Conservation breeding can be described as a breeding program that protects genetic diversity within a breed. Genetic diversity within a breed “is necessary for the breed’s long-term well-being and commercial utility.” The breed benefits from the presence of many lines, as these distinctive genetic groups provide the material for linecrossing. If the distinct lines within the breed are lost, then there are no longer any groups within the breed to mate with to increase vigor, reproductive measures, and disease resistance, or to avoid a widespread negative trait; it also becomes more difficult to create an outstanding individual with bloom and presence. In extreme cases, breeders may be forced to bring individuals in from outside of the breed to address genetic problems caused by loss of genetic diversity.

Conservation breeding is designed to help a breeder maintain one or more lines, while also reducing inbreeding to manageable levels. In a conservation plan, each line of more closely related individuals is managed as a unit. This unit is alternately bred to a ram from within the line (linebred) and to rams from outside the line (linecross). All daughters are retained in the line, but linecross sons are not retained for breeding.
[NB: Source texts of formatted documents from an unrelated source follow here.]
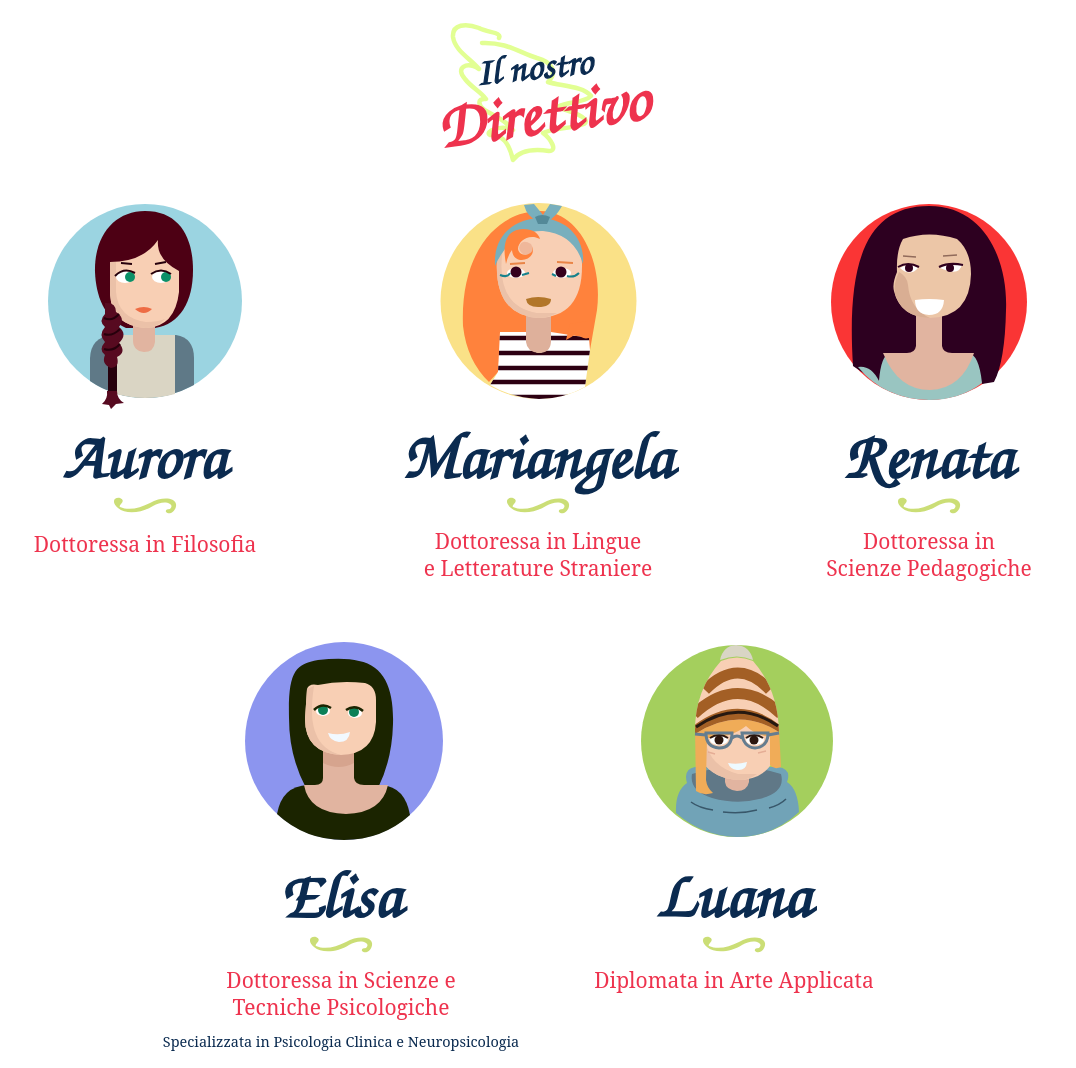
<!DOCTYPE html>
<html lang="it">
<head>
<meta charset="utf-8">
<title>Il nostro Direttivo</title>
<style>
:root {
  --navy: #0b2b50; --red: #ee334e; --lime: #e2ff93; --leaf: #cbde76;
  --skin: #f8cfb4; --shade: #ebc1a8; --neck: #e1b4a0;
  --script: "TeX Gyre Chorus", cursive;
  --slab: "Noto Serif", serif;
}
* { box-sizing: border-box; margin: 0; }
html, body { width: 1076px; height: 1068px; overflow: hidden; background: #fff; }
main { position: relative; width: 1076px; height: 1068px; overflow: hidden; }
svg { display: block; flex: none; }
.symbols { position: absolute; width: 0; height: 0; }
.scribble { position: absolute; left: 420px; top: 15px; }
.title { font: 700 62px/1 var(--script); }
.title span { position: absolute; display: block; text-align: center; white-space: nowrap; -webkit-text-stroke: 2px currentColor; }
.title .lead { left: 434px; top: 43px; width: 200px; font-size: 39px; line-height: 44px; color: var(--navy); transform: rotate(-6deg); -webkit-text-stroke-width: 1.2px; }
.title .main { left: 393px; top: 73px; width: 300px; font-size: 65px; line-height: 72px; color: var(--red); transform: rotate(-8deg); }
.member { position: absolute; width: 290px; display: flex; flex-direction: column; align-items: center; white-space: nowrap; text-align: center; }
.member.first { left: 0; top: 200px; }
.member.second { left: 393px; top: 200px; }
.member.third { left: 784px; top: 200px; }
.member.fourth { left: 196px; top: 639px; }
.member.fifth { left: 589px; top: 639px; }
.name { height: 76px; font: 400 66px/76px var(--script); color: var(--navy); -webkit-text-stroke: 2.2px currentColor; }
.flourish { margin: 5px 0 10px; fill: var(--leaf); }
.role { font: 300 21px/27px var(--slab); color: var(--red); }
.first .role { margin-top: 3px; }
.note { margin-top: 8px; font: 400 14.4px/26px var(--slab); color: var(--navy); }
</style>
</head>
<body>
<main>
  <svg class="symbols" aria-hidden="true">
    <defs>
      <symbol id="flourish" viewBox="0 0 64 22">
        <path d="M5 12C-2 6 1 1 7 2Q12 4 8 8Q6 10 7 11C16 15 27 12 37 7C48 1 61 1 63 8C64 14 57 20 53 16Q52 13 57 13Q60 10 57 8C52 5 46 7 40 10C29 17 13 19 5 12Z"/>
      </symbol>
    </defs>
  </svg>

  <header>
    <svg class="scribble" width="180" height="155" viewBox="420 15 180 155" aria-hidden="true">
      <path d="M499 38C502 32 488 33 479 28C466 23 452 24 453 37C455 51 471 59 479 69C466 61 455 68 465 79C472 88 480 91 486 99C476 98 478 107 488 112C499 118 507 122 513 130C500 124 484 132 490 135C503 135 509 143 513 160C520 150 535 149 549 151C558 151 551 139 543 133C553 128 570 129 584 124C592 118 570 111 557 107C570 101 584 103 591 96C583 86 560 86 548 82C558 72 552 62 537 58C520 53 507 42 482 43" fill="none" stroke="var(--lime)" stroke-width="4.5" stroke-linecap="round" stroke-linejoin="round"/>
    </svg>
    <h1 class="title"><span class="lead">Il nostro</span> <span class="main">Direttivo</span></h1>
  </header>

  <article class="member first">
    <svg width="290" height="215" viewBox="0 200 290 215" role="img" aria-label="Ragazza con treccia bordeaux">
      <circle cx="145" cy="301" r="97" fill="#9bd4e1"/>
      <path d="M90 381V358Q91 337 112 335H176Q194 338 194 358V385Q170 398 145 398Q113 397 90 381Z" fill="#5f7987"/>
      <path d="M115 335H175V394Q160 398 145 398Q128 398 110 392Z" fill="#dad5c4"/>
      <path d="M95 272C94 235 115 211 145 211C179 211 193 237 193 270C193 302 180 324 155 328H126C104 318 96 296 95 272Z" fill="#4d0014"/>
      <path d="M133 312H155V342Q154 352 144 352Q133 351 133 340Z" fill="var(--neck)"/>
      <path d="M110 262Q143 262 158 240Q156 259 179 271V292Q175 327 146 328Q112 326 110 294Z" fill="var(--skin)"/>
      <path d="M110 262H116V292Q118 318 146 322Q158 322 165 319Q157 328 146 328Q112 326 110 294Z" fill="var(--shade)"/>
      <g fill="#fff"><ellipse cx="125" cy="277" rx="9" ry="6"/><ellipse cx="161" cy="277" rx="9" ry="6"/></g>
      <g fill="#0b9068"><circle cx="130" cy="277" r="5"/><circle cx="166" cy="277" r="5"/></g>
      <g fill="none" stroke="#26000c" stroke-width="2"><path d="M115 276Q124 267 135 273M151 274Q161 267 171 274"/><path d="M121 263L132 264M155 264L166 262"/></g>
      <path d="M135 309Q144 305 152 309Q144 317 135 309Z" fill="#ee6c44"/>
      <path d="M108 364H117V396H108Z" fill="#26000c"/>
      <path d="M105 303Q116 302 116 312Q126 318 119 327Q128 334 119 343Q127 352 117 357Q120 367 111 368Q101 364 105 355Q98 350 105 342Q98 335 105 327Q98 321 105 314ZM107 391H117Q117 399 124 403L116 404L111 409L109 405L102 404Q108 399 107 391Z" fill="#570a20"/>
      <path d="M104 318Q112 322 119 314M104 334Q112 337 120 329M104 349Q113 352 120 344" fill="none" stroke="#26000c" stroke-width="2"/>
    </svg>
    <h2 class="name">Aurora</h2>
    <svg class="flourish" width="64" height="22" aria-hidden="true"><use href="#flourish"/></svg>
    <p class="role">Dottoressa in Filosofia</p>
  </article>

  <article class="member second">
    <svg width="290" height="215" viewBox="393 200 290 215" role="img" aria-label="Ragazza dai capelli arancioni con fascia e maglia a righe">
      <defs>
        <clipPath id="shirt"><path d="M500 332H527Q531 353 539 353Q548 353 551 332L589 338L590 350L585 387Q563 399 539 399Q512 398 490 385L498 372Z"/></clipPath>
      </defs>
      <circle cx="538.5" cy="301" r="98" fill="#fae187"/>
      <path d="M463 326C460 250 499 211 540 211C580 211 603 262 597 310L590 350H500L498 372L489 382Q467 361 463 326Z" fill="#ff823c"/>
      <g clip-path="url(#shirt)">
        <path d="M485 330H595V400H485Z" fill="#fff"/>
        <path d="M485 338H595M485 353H595M485 368H595M485 382H595M485 397H595" stroke="#2d0012" stroke-width="4.5"/>
      </g>
      <path d="M566 340Q572 337 577 333Q582 340 589 338L593 320L570 324Z" fill="#ff823c"/>
      <path d="M526 312H551V342Q550 353 539 353Q527 352 526 342Z" fill="#deb09b"/>
      <path d="M497 260Q502 224 541 224Q580 227 582 264Q583 317 538 318Q494 315 497 260Z" fill="var(--skin)"/>
      <path d="M497 260L503 248Q494 306 537 313Q549 313 557 313Q549 318 538 318Q494 315 497 260Z" fill="var(--shade)"/>
      <path d="M495 266C493 235 515 218 542 218C570 220 585 241 583 264Q574 234 543 231Q511 230 495 266Z" fill="#78afbd"/>
      <path d="M538 221Q527 217 524 205L534 204L543 215L550 204L562 206Q556 217 548 221Z" fill="#78afbd"/>
      <path d="M535 217Q542 213 550 217L547 224H538Z" fill="#538998"/>
      <path d="M506 264C502 243 506 230 523 229Q537 229 540 239C529 233 518 241 518 249C520 259 534 254 532 246C538 260 513 267 512 250Q508 255 506 264Z" fill="#ff823c"/>
      <path d="M519 248Q521 238 531 244Q536 253 525 255Q520 253 519 248Z" fill="#efb79a"/>
      <g fill="#fff"><ellipse cx="516" cy="273" rx="9" ry="5"/><ellipse cx="562" cy="273" rx="9" ry="5"/></g>
      <g fill="#35001d"><circle cx="516" cy="272" r="5.5"/><circle cx="561" cy="272" r="5.5"/></g>
      <path d="M500 275Q508 278 510 273M522 275L529 273M552 274L556 276M567 276Q574 278 579 273" stroke="#17828c" stroke-width="2" fill="none"/>
      <path d="M510 264L525 263M557 262L573 263" stroke="#e98547" stroke-width="2"/>
      <path d="M526 299Q538 295 551 299Q551 307 538 307Q527 307 526 299Z" fill="#b27629"/>
    </svg>
    <h2 class="name">Mariangela</h2>
    <svg class="flourish" width="64" height="22" aria-hidden="true"><use href="#flourish"/></svg>
    <p class="role">Dottoressa in Lingue<br>e Letterature Straniere</p>
  </article>

  <article class="member third">
    <svg width="290" height="215" viewBox="784 200 290 215" role="img" aria-label="Ragazza sorridente dai lunghi capelli scuri">
      <circle cx="929" cy="302" r="98" fill="#fa3535"/>
      <path d="M853 366C847 270 862 206 929 206C986 206 1008 262 1006 310Q1005 361 994 382L982 384L972 353H887L879 381Q867 376 853 366Z" fill="#2d0020"/>
      <path d="M858 367Q871 365 879 381Q881 355 890 353H968Q979 354 982 383Q960 400 929 400Q884 399 858 367Z" fill="#99c5c1"/>
      <path d="M916 310H942V346Q943 353 952 353H974Q962 389 930 390Q898 390 883 353H907Q915 353 916 346Z" fill="var(--neck)"/>
      <path d="M903 239Q929 230 957 239Q971 251 971 274Q970 317 930 318Q900 317 894 291Q892 284 897 272Q896 251 903 239Z" fill="#ecc6a7"/>
      <path d="M899 272Q893 284 895 294Q902 317 930 318Q910 309 908 285Q907 276 899 272Z" fill="#d9ae93"/>
      <g fill="#fff"><path d="M900 268Q909 262 918 268Q910 277 900 268ZM940 268Q950 262 962 264Q960 277 940 268Z"/></g>
      <g fill="#30001f"><circle cx="909" cy="268" r="4"/><circle cx="950" cy="268" r="4"/></g>
      <path d="M898 267Q908 261 919 267M939 267Q949 262 963 265" stroke="#30001f" stroke-width="2" fill="none"/>
      <path d="M903 256L916 257M943 256L957 255" stroke="#916b5b" stroke-width="1.5"/>
      <path d="M915 300Q929 298 944 300Q943 315 929 315Q915 314 915 300Z" fill="#fff"/>
    </svg>
    <h2 class="name">Renata</h2>
    <svg class="flourish" width="64" height="22" aria-hidden="true"><use href="#flourish"/></svg>
    <p class="role">Dottoressa in<br>Scienze Pedagogiche</p>
  </article>

  <article class="member fourth">
    <svg width="290" height="215" viewBox="196 639 290 215" role="img" aria-label="Ragazza dagli occhi verdi e capelli neri">
      <circle cx="344" cy="741" r="99" fill="#8c95ef"/>
      <path d="M289 718C288 672 295 664 318 660Q344 657 359 661C385 666 394 690 393 724Q392 760 378 788H306Q289 756 289 718Z" fill="#1b2400"/>
      <path d="M277 814Q282 786 308 785H382Q405 787 410 815Q382 840 344 840Q305 840 277 814Z" fill="#1b2400"/>
      <path d="M323 745H354V778Q355 785 364 785H388Q382 813 346 814Q309 813 304 785H315Q323 785 323 778Z" fill="var(--neck)"/>
      <path d="M323 750H354V763Q339 771 323 763Z" fill="#d6a48e"/>
      <path d="M307 689Q309 683 318 685Q340 680 365 683Q376 686 376 700V722Q374 754 341 755Q305 753 305 719Z" fill="var(--skin)"/>
      <path d="M307 689L314 686Q309 718 316 734Q322 750 341 755Q305 753 305 719Z" fill="var(--shade)"/>
      <g fill="#fff"><ellipse cx="323" cy="711" rx="7" ry="5"/><ellipse cx="355" cy="713" rx="7" ry="5"/></g>
      <g fill="#0b8057"><circle cx="323" cy="710" r="5"/><circle cx="354" cy="712" r="5"/></g>
      <path d="M314 710Q322 702 331 708M346 710Q355 704 363 711" stroke="#1b2400" stroke-width="2.5" fill="none"/>
      <path d="M328 733Q339 736 350 732Q349 742 339 742Q330 741 328 733Z" fill="#f2f9ff"/>
    </svg>
    <h2 class="name">Elisa</h2>
    <svg class="flourish" width="64" height="22" aria-hidden="true"><use href="#flourish"/></svg>
    <p class="role">Dottoressa in Scienze e<br>Tecniche Psicologiche</p>
    <p class="note">Specializzata in Psicologia Clinica e Neuropsicologia</p>
  </article>

  <article class="member fifth">
    <svg width="290" height="215" viewBox="589 639 290 215" role="img" aria-label="Ragazza bionda con occhiali, berretto a righe e sciarpa">
      <defs>
        <clipPath id="cap"><path d="M695 734Q694 691 721 661Q737 654 753 661Q778 689 779 732Q738 706 695 734Z"/></clipPath>
      </defs>
      <circle cx="737" cy="741" r="96" fill="#a4cf5d"/>
      <path d="M676 813Q675 791 687 783Q683 769 695 767H778Q792 769 787 782Q798 789 799 812Q773 837 737 837Q702 836 676 813Z" fill="#71a3b7"/>
      <path d="M692 774Q737 760 781 774Q786 793 759 799Q737 805 712 798Q689 791 692 774Z" fill="#607887"/>
      <path d="M725 773H749V782Q747 791 737 791Q726 790 725 782Z" fill="var(--neck)"/>
      <path d="M697 720H778V742Q775 779 738 780Q700 777 697 742Z" fill="var(--skin)"/>
      <path d="M697 732H705Q705 765 738 774Q749 774 757 774Q749 780 738 780Q700 777 697 742Z" fill="var(--shade)"/>
      <path d="M695 728Q738 700 779 728L781 767Q774 770 770 765V737Q755 735 746 726Q731 738 707 738L706 780Q707 788 713 793Q703 796 696 791Z" fill="#f0ac58"/>
      <g clip-path="url(#cap)">
        <path d="M690 650H785V740H690Z" fill="var(--skin)"/>
        <path d="M705 690Q738 656 770 690M694 714Q738 673 781 714M692 734Q738 695 782 734" fill="none" stroke="#a35f25" stroke-width="11"/>
      </g>
      <path d="M696 727Q738 698 778 726" fill="none" stroke="#261810" stroke-width="3"/>
      <path d="M720 660Q723 646 736 645Q750 646 753 660Q737 653 720 660Z" fill="#d9d5c5"/>
      <g fill="#fff"><ellipse cx="719" cy="740" rx="9" ry="5"/><ellipse cx="755" cy="740" rx="9" ry="5"/></g>
      <g fill="#2c160e"><circle cx="719" cy="740" r="4.5"/><circle cx="754" cy="740" r="4.5"/></g>
      <path d="M710 738Q719 732 728 738M746 738Q754 732 763 738" fill="none" stroke="#2c160e" stroke-width="2"/>
      <path d="M695 734L706 735M706 733H732Q732 748 719 748Q706 747 706 733ZM742 733H768Q768 747 755 748Q743 747 742 733ZM732 738Q737 734 742 738M768 735L779 733" fill="none" stroke="#657d90" stroke-width="3"/>
      <path d="M708 752L715 754M758 753L766 751" stroke="#e5ad95" stroke-width="1.5"/>
      <path d="M728 763Q737 765 747 762Q746 771 737 770Q730 769 728 763Z" fill="#eefaff"/>
      <path d="M691 802Q699 808 713 810M723 812Q742 814 757 810M769 808Q780 805 786 799" fill="none" stroke="#38576a" stroke-width="1.5"/>
    </svg>
    <h2 class="name">Luana</h2>
    <svg class="flourish" width="64" height="22" aria-hidden="true"><use href="#flourish"/></svg>
    <p class="role">Diplomata in Arte Applicata</p>
  </article>
</main>
</body>
</html>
The line as a whole retains its genetic distinctiveness, but inbreeding is reduced as the line consists of individuals with both more and less inbreeding.

Part 1: Conservation Breeding

Part 3: An Example of a Conservation Breeding Plan

Part 4: Three Disadvantages of Conservation Breeding